LONDON — The U.K. economy expanded by 0.3% in January, official figures revealed on Friday, exceeding expectations as it fends off what economists see as an inevitable slump.
Economists surveyed by Reuters had projected a 0.1% monthly increase in GDP. The Office for National Statistics said GDP was flat over the three months to the back of January.
“The assistance sector grew by 0.5% in January 2023, after dropping by 0.8% in December 2022, with the biggest donations to growth in January 2023 arriving from education, transport and storage, human health sports, and arts, recreation, and recreation activities, all of which have recovered after falls in December 2022,” the ONS saw.
Production work fell by 0.3% in January after rising 0.3% in December, while the building sector declined 1.7% in January after flatlining the last month.
The U.K. economy offered no growth in the final quarter of 2022 to narrowly dodge a recession — commonly defined as two-quarters of negative growth — but shrunk by 0.5% in December.
The U.K. is the only country in the G-7 (Group of Seven) significant economies that have yet to recover their lost work during the Covid-19 pandemic fully. The ONS said Friday that monthly GDP stands now calculated to be 0.2% below its pre-pandemic levels.
The Bank of England and the Office for Budget Responsibility have shown a five-quarter recession beginning in the first quarter of 2023. Still, the data has so far surpassed anticipations.
Despite the better-than-expected January print, economists always broadly think the activity is on a downward trajectory, as high inflation consumes household incomes and business activity.
U.K. inflation was restricted to an annual 10.1% in January, resuming to shrink after striking a 41-year high of 11.1% in October but remaining well outside the Bank of England’s 2% target.
Suren Thiru, economics manager at the Institute of Chartered Accountants in England and Wales, said the “mediocre” January rebound suggests the economy is still on a “downbeat path.”
“We’re likely to resume flirting with recession throughout much of 2023, as high inflation, tax rises, and the lagged effect of rising curiosity rates shrinks customer spending power, despite a boost from easing energy costs,” Thiru said.
Finance Minister Jeremy Hunt will provide the government’s funding on Wednesday and is anticipated to announce further measures to address the country’s cost of living crisis.
“The Spring Budget could significantly impact the U.K.’s near-term growth prospects.
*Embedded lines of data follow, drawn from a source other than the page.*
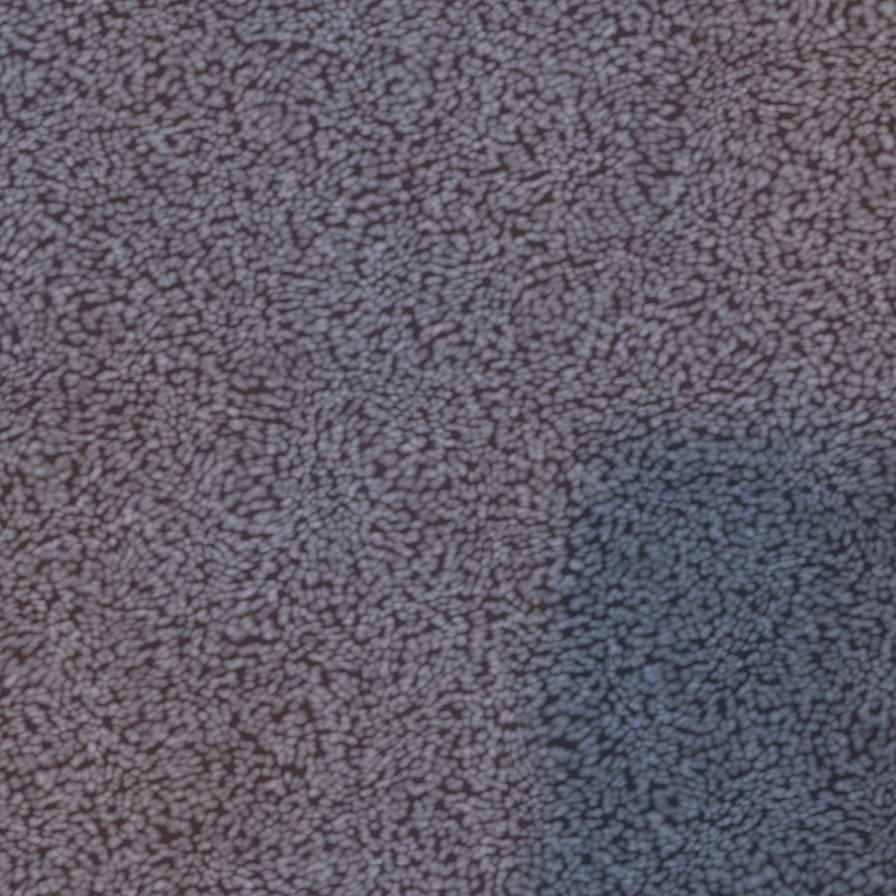
This texture is drawn by a Shadertoy shader. Its source:

```glsl
// Soft short-pile carpet in mauve grey, with a blue shaded patch at the lower right.

vec2 hash2(vec2 p) {
    vec3 q = fract(vec3(p.xyx) * vec3(0.1031, 0.1030, 0.0973));
    q += dot(q, q.yzx + 33.33);
    return fract((q.xx + q.yz) * q.zy);
}

float cornerRamp(vec2 cell, vec2 offset) {
    return dot(hash2(cell) * 2.0 - 1.0, offset);
}

float gradientNoise(vec2 p) {
    vec2 i = floor(p), f = fract(p);
    vec2 u = f * f * f * (f * (f * 6.0 - 15.0) + 10.0);
    vec2 e = vec2(1.0, 0.0);
    return mix(mix(cornerRamp(i, f), cornerRamp(i + e, f - e), u.x),
               mix(cornerRamp(i + e.yx, f - e.yx), cornerRamp(i + 1.0, f - 1.0), u.x), u.y);
}

// Smoothly blended squared distance to the nearest tuft centre
float tuftGap(vec2 p) {
    vec2 i = floor(p), f = fract(p);
    float sum = 0.0;
    for (int y = -1; y <= 1; y++) {
        for (int x = -1; x <= 1; x++) {
            vec2 cell = vec2(x, y);
            vec2 d = cell + hash2(i + cell + 71.0) - f;
            sum += exp(-8.0 * dot(d, d));
        }
    }
    return -log(sum + 0.01) / 8.0;
}

// Brightness of the pile: rounded tufts, dark pits and fine fibres
float pileHeight(vec2 uv) {
    vec2 warp = vec2(gradientNoise(uv * 11.0 + 5.0), gradientNoise(uv * 11.0 + 47.0));
    vec2 p = uv + 0.016 * warp;
    p = mat2(0.94, -0.34, 0.34, 0.94) * p + 3.0;
    float h = 0.56 + 1.6 * (0.14 - tuftGap(p * vec2(92.0, 122.0)));
    h += 0.50 * gradientNoise(p * vec2(62.0, 88.0));
    h += 0.22 * gradientNoise(p * vec2(170.0, 215.0));
    h += 0.16 * gradientNoise(uv * 23.0) + 0.12 * gradientNoise(uv * 6.0 + 9.0);
    return h;
}

// Coverage of the blue patch, with a leaning left edge and a soft top
float bluePatch(vec2 uv) {
    float wobble = 0.05 * gradientNoise(uv * 7.0 + 20.0);
    float left = smoothstep(-0.04, 0.07, uv.x - 0.57 - 0.13 * uv.y + wobble);
    float top = 1.0 - smoothstep(0.43, 0.58, uv.y + wobble);
    return left * top;
}

void mainImage(out vec4 fragColor, in vec2 fragCoord) {
    vec2 uv = fragCoord / iResolution.xy;
    float h = clamp(pileHeight(uv), 0.0, 1.15);

    // Pile colours: warm in the pits, cool on the tips
    vec3 mauve = mix(vec3(0.25, 0.205, 0.235), vec3(0.55, 0.55, 0.61), h);
    vec3 blue = mix(vec3(0.16, 0.175, 0.215), vec3(0.42, 0.47, 0.56), h);

    // Broad warm drift at the left and the upper right corner
    float warmLeft = (1.0 - smoothstep(0.0, 0.6, uv.x)) * (1.0 - smoothstep(0.3, 0.8, uv.y));
    float warmCorner = 1.0 - smoothstep(0.0, 0.4, distance(uv, vec2(1.05, 0.88)));
    float drift = gradientNoise(uv * 4.0 + 31.0);
    mauve += vec3(0.012, -0.006, -0.022) * (warmLeft + 1.2 * warmCorner + drift);

    // The blue fades to a darker grey towards the right border
    float fade = smoothstep(0.86, 1.0, uv.x);
    blue = mix(blue, mauve * vec3(0.74, 0.79, 0.80), 0.6 * fade);

    vec3 color = mix(mauve, blue, bluePatch(uv));
    fragColor = vec4(color, 1.0);
}
```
While growing energy support will relieve working households, bold tax rises would risk destroying any lingering momentum from the economy,” Thiru said.
Tom Hopkins, portfolio director at BRI Wealth Management, noted that monthly figures are challenging to read, given contortions over the final six months — such as the funeral of Queen Elizabeth II and the World Cup — which somewhat affected customer services.
“The underlying movement in the thrift seems to be one of the gradual squeezes, thanks in part to a constant downtrend in retail spending,” he said. “We’re hoping a technical recession in the U.K. in the first half of this year, albeit not as bad as first feared.”
“In the face of severe international challenges, the U.K. economy has established more resilient than many owed, but there is a long way to go,” said Chancellor Jeremy Hunt.
“Next week, I will put out the next scene of our plan to halve inflation, lower debt, and grow the thrift — so we can improve living means for everyone,” he said about his budget speech due on Wednesday.
Meanwhile, Labour’s shadow chancellor Rachel Reeves said: “Today’s results show our thrift is still inching along this Tory path of managed decline.”
“People will ask themselves whether they handle better off under the Tories, and the response will be no.
“But this is not a new trend. Thirteen years of Tory failure and wasted opportunities have left growth on the floor, weakening our economy.”
Business managers gave the slight rebound in the economy in January a cautious welcome.
“The slight rebound in elaboration at the beginning of the year wasn’t entirely surprising, given the sharp reduction in December, said Ben Jones, lead economist at the Confederation of British Industry.
“But activity will likely be stopped soon, given the headwinds of increased inflation, still-high energy prices, and rising interest rates.
“However, sentiment is improving, and business leaders hope for a more stable operating environment later this year.”
Kitty Ussher, a chief economist at the Institute of Directors, said, “while a flat economizing overall is not usually festival grounds, the fact that these effects are more favorable than was anticipated at the time of the Chancellor’s autumn opinion in November gives him more room for maneuver in next week’s budget.”
“The focus now is to use that flexibility to help put Britain on a sustainable development path for the holiday of the year and beyond,” she said.